**Data**.
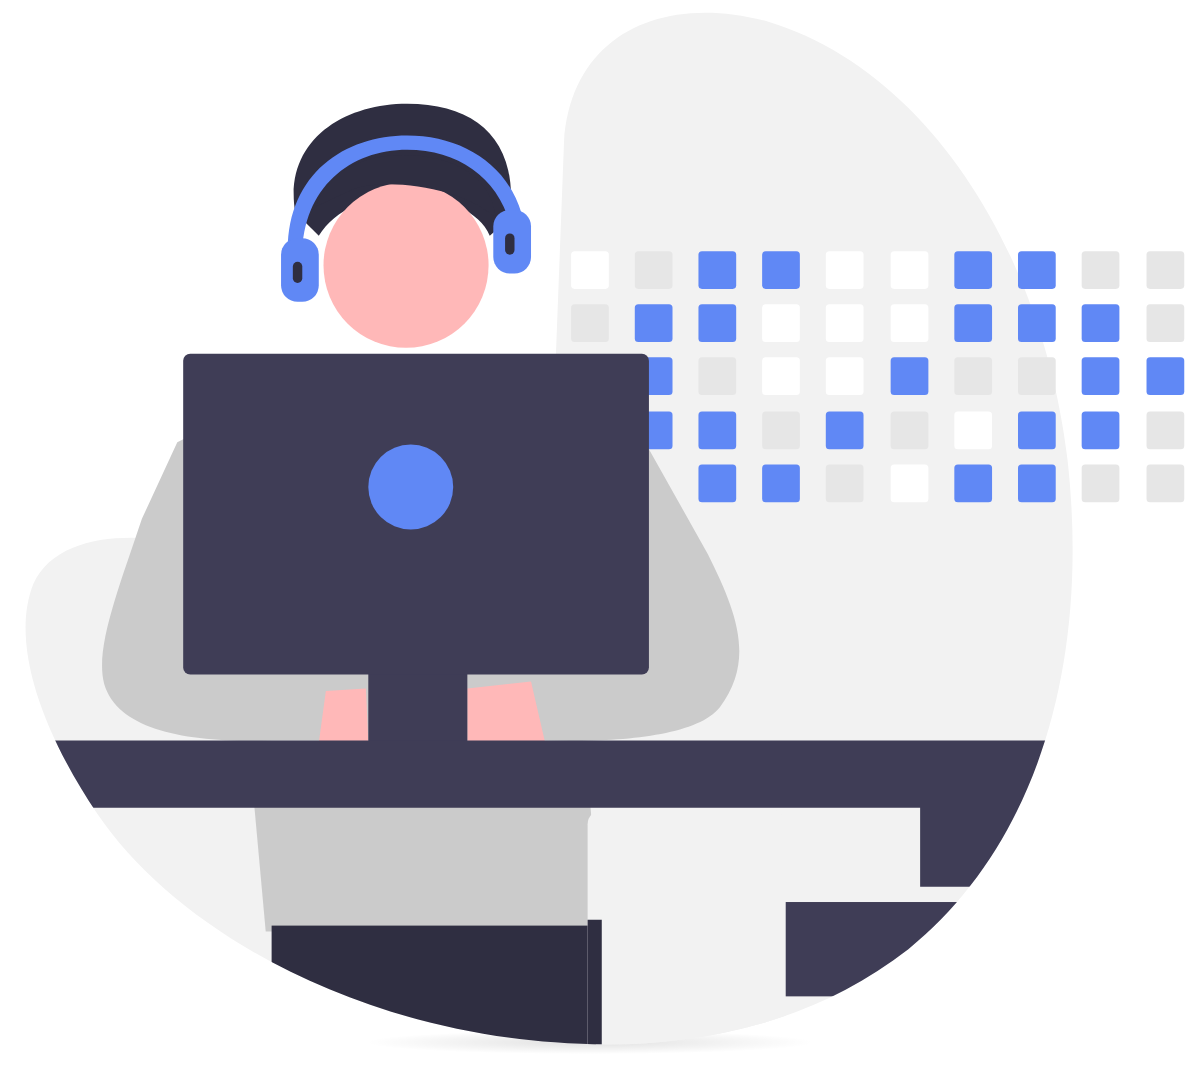
<!DOCTYPE html>
<html lang="en">
<head>
<meta charset="utf-8">
<title>Support Agent at Desk</title>
<link rel="stylesheet" href="https://fonts.googleapis.com/css2?family=Inter&display=swap">
<style>
  :root {
    --backdrop: #f2f2f2;
    --page: #ffffff;
    --accent: #6088f5;
    --tile-muted: #e6e6e6;
    --tile-blank: #ffffff;
    --ink-dark: #3f3d56;
    --ink-deep: #2f2e41;
    --skin: #ffb8b8;
    --shirt: #cbcbcb;
    --chair: #f2f2f2;
  }
  html, body {
    margin: 0;
    width: 1200px;
    height: 1073px;
    overflow: hidden;
    background: var(--page);
    font-family: "Inter", sans-serif;
  }
  .scene { display: block; width: 1200px; height: 1073px; }
  .backdrop { fill: var(--backdrop); }
  .tile-accent { fill: var(--accent); }
  .tile-muted { fill: var(--tile-muted); }
  .tile-blank { fill: var(--tile-blank); }
  .ink-dark { fill: var(--ink-dark); }
  .ink-deep { fill: var(--ink-deep); }
  .skin { fill: var(--skin); }
  .shirt { fill: var(--shirt); }
  .chair { fill: var(--chair); }
  .accent { fill: var(--accent); }
</style>
</head>
<body>
<svg class="scene" viewBox="0 0 1017 910" width="1200" height="1073" role="img" aria-label="Person with a headset working at a computer">
  <defs>
    <rect id="tile" width="32" height="32" rx="3"/>
    <path id="backdrop-shape" d="M478 120 C484 30 560 -6 650 18 C790 60 885 220 905 390 C925 570 875 720 770 805 C680 875 570 892 470 884 C300 872 150 790 82 690 C35 620 8 545 28 495 C45 458 95 452 140 458 L300 470 L470 330 Z"/>
    <clipPath id="backdrop-clip"><use href="#backdrop-shape"/></clipPath>
    <radialGradient id="floor-shadow">
      <stop offset="0" stop-color="#000" stop-opacity="0.12"/>
      <stop offset="1" stop-color="#000" stop-opacity="0"/>
    </radialGradient>
  </defs>

  <ellipse cx="500" cy="884" rx="190" ry="10" fill="url(#floor-shadow)"/>
  <use href="#backdrop-shape" class="backdrop"/>

  <g class="status-grid">
    <use href="#tile" x="484" y="213" class="tile-blank"/>
    <use href="#tile" x="538" y="213" class="tile-muted"/>
    <use href="#tile" x="592" y="213" class="tile-accent"/>
    <use href="#tile" x="646" y="213" class="tile-accent"/>
    <use href="#tile" x="700" y="213" class="tile-blank"/>
    <use href="#tile" x="755" y="213" class="tile-blank"/>
    <use href="#tile" x="809" y="213" class="tile-accent"/>
    <use href="#tile" x="863" y="213" class="tile-accent"/>
    <use href="#tile" x="917" y="213" class="tile-muted"/>
    <use href="#tile" x="972" y="213" class="tile-muted"/>

    <use href="#tile" x="484" y="258" class="tile-muted"/>
    <use href="#tile" x="538" y="258" class="tile-accent"/>
    <use href="#tile" x="592" y="258" class="tile-accent"/>
    <use href="#tile" x="646" y="258" class="tile-blank"/>
    <use href="#tile" x="700" y="258" class="tile-blank"/>
    <use href="#tile" x="755" y="258" class="tile-blank"/>
    <use href="#tile" x="809" y="258" class="tile-accent"/>
    <use href="#tile" x="863" y="258" class="tile-accent"/>
    <use href="#tile" x="917" y="258" class="tile-accent"/>
    <use href="#tile" x="972" y="258" class="tile-muted"/>

    <use href="#tile" x="538" y="303" class="tile-accent"/>
    <use href="#tile" x="592" y="303" class="tile-muted"/>
    <use href="#tile" x="646" y="303" class="tile-blank"/>
    <use href="#tile" x="700" y="303" class="tile-blank"/>
    <use href="#tile" x="755" y="303" class="tile-accent"/>
    <use href="#tile" x="809" y="303" class="tile-muted"/>
    <use href="#tile" x="863" y="303" class="tile-muted"/>
    <use href="#tile" x="917" y="303" class="tile-accent"/>
    <use href="#tile" x="972" y="303" class="tile-accent"/>

    <use href="#tile" x="538" y="349" class="tile-accent"/>
    <use href="#tile" x="592" y="349" class="tile-accent"/>
    <use href="#tile" x="646" y="349" class="tile-muted"/>
    <use href="#tile" x="700" y="349" class="tile-accent"/>
    <use href="#tile" x="755" y="349" class="tile-muted"/>
    <use href="#tile" x="809" y="349" class="tile-blank"/>
    <use href="#tile" x="863" y="349" class="tile-accent"/>
    <use href="#tile" x="917" y="349" class="tile-accent"/>
    <use href="#tile" x="972" y="349" class="tile-muted"/>

    <use href="#tile" x="592" y="394" class="tile-accent"/>
    <use href="#tile" x="646" y="394" class="tile-accent"/>
    <use href="#tile" x="700" y="394" class="tile-muted"/>
    <use href="#tile" x="755" y="394" class="tile-blank"/>
    <use href="#tile" x="809" y="394" class="tile-accent"/>
    <use href="#tile" x="863" y="394" class="tile-accent"/>
    <use href="#tile" x="917" y="394" class="tile-muted"/>
    <use href="#tile" x="972" y="394" class="tile-muted"/>
  </g>

  <g class="agent">
    <path class="shirt" d="M150 375 C200 350 260 345 345 345 C430 345 500 350 545 372 L600 470 C625 520 640 560 610 600 C590 625 520 630 460 628 L230 628 C160 630 100 620 88 580 C80 550 100 500 120 440 Z"/>
    <path class="shirt" d="M215 680 L500 680 L510 790 L225 790 Z"/>
    <path class="ink-deep" d="M250 180 C240 120 290 88 345 88 C405 88 440 120 432 185 L415 200 C400 160 300 150 270 200 Z"/>
    <circle class="skin" cx="344" cy="225" r="70"/>
    <path class="ink-deep" d="M268 175 C280 135 330 125 372 135 C400 142 418 160 420 185 C395 160 330 150 300 160 Z"/>
    <path class="accent" d="M244 220 C240 150 290 115 345 115 C400 115 448 150 446 215 L436 215 C434 160 396 127 345 127 C296 127 255 160 256 220 Z"/>
    <rect class="accent" x="238" y="202" width="32" height="54" rx="14"/>
    <rect class="accent" x="418" y="178" width="32" height="54" rx="14"/>
    <rect class="ink-deep" x="248" y="222" width="8" height="18" rx="4"/>
    <rect class="ink-deep" x="428" y="198" width="8" height="18" rx="4"/>
    <path class="skin" d="M276 586 L310 584 L312 630 L270 630 Z"/>
    <path class="skin" d="M396 584 L450 578 L462 630 L396 630 Z"/>
  </g>

  <g class="workstation">
    <rect class="ink-dark" x="312" y="565" width="84" height="68"/>
    <rect class="ink-dark" x="155" y="300" width="395" height="272" rx="6"/>
    <circle class="accent" cx="348" cy="413" r="36"/>
  </g>

  <g clip-path="url(#backdrop-clip)">
    <path class="ink-dark" d="M0 628 L1017 628 L1017 752 L780 752 L780 685 L0 685 Z"/>
    <rect class="ink-dark" x="665" y="765" width="352" height="80"/>
    <rect class="ink-deep" x="230" y="785" width="275" height="110"/>
    <rect class="chair" x="498" y="687" width="168" height="220" rx="12"/>
    <path class="ink-deep" d="M498 780 L510 780 L510 910 L498 910 Z"/>
  </g>
</svg>
</body>
</html>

**Task instructions**. Where a line of the data contains "html", copy that line.

**Response box**.
<!DOCTYPE html>
<html lang="en">
  html, body {
</html>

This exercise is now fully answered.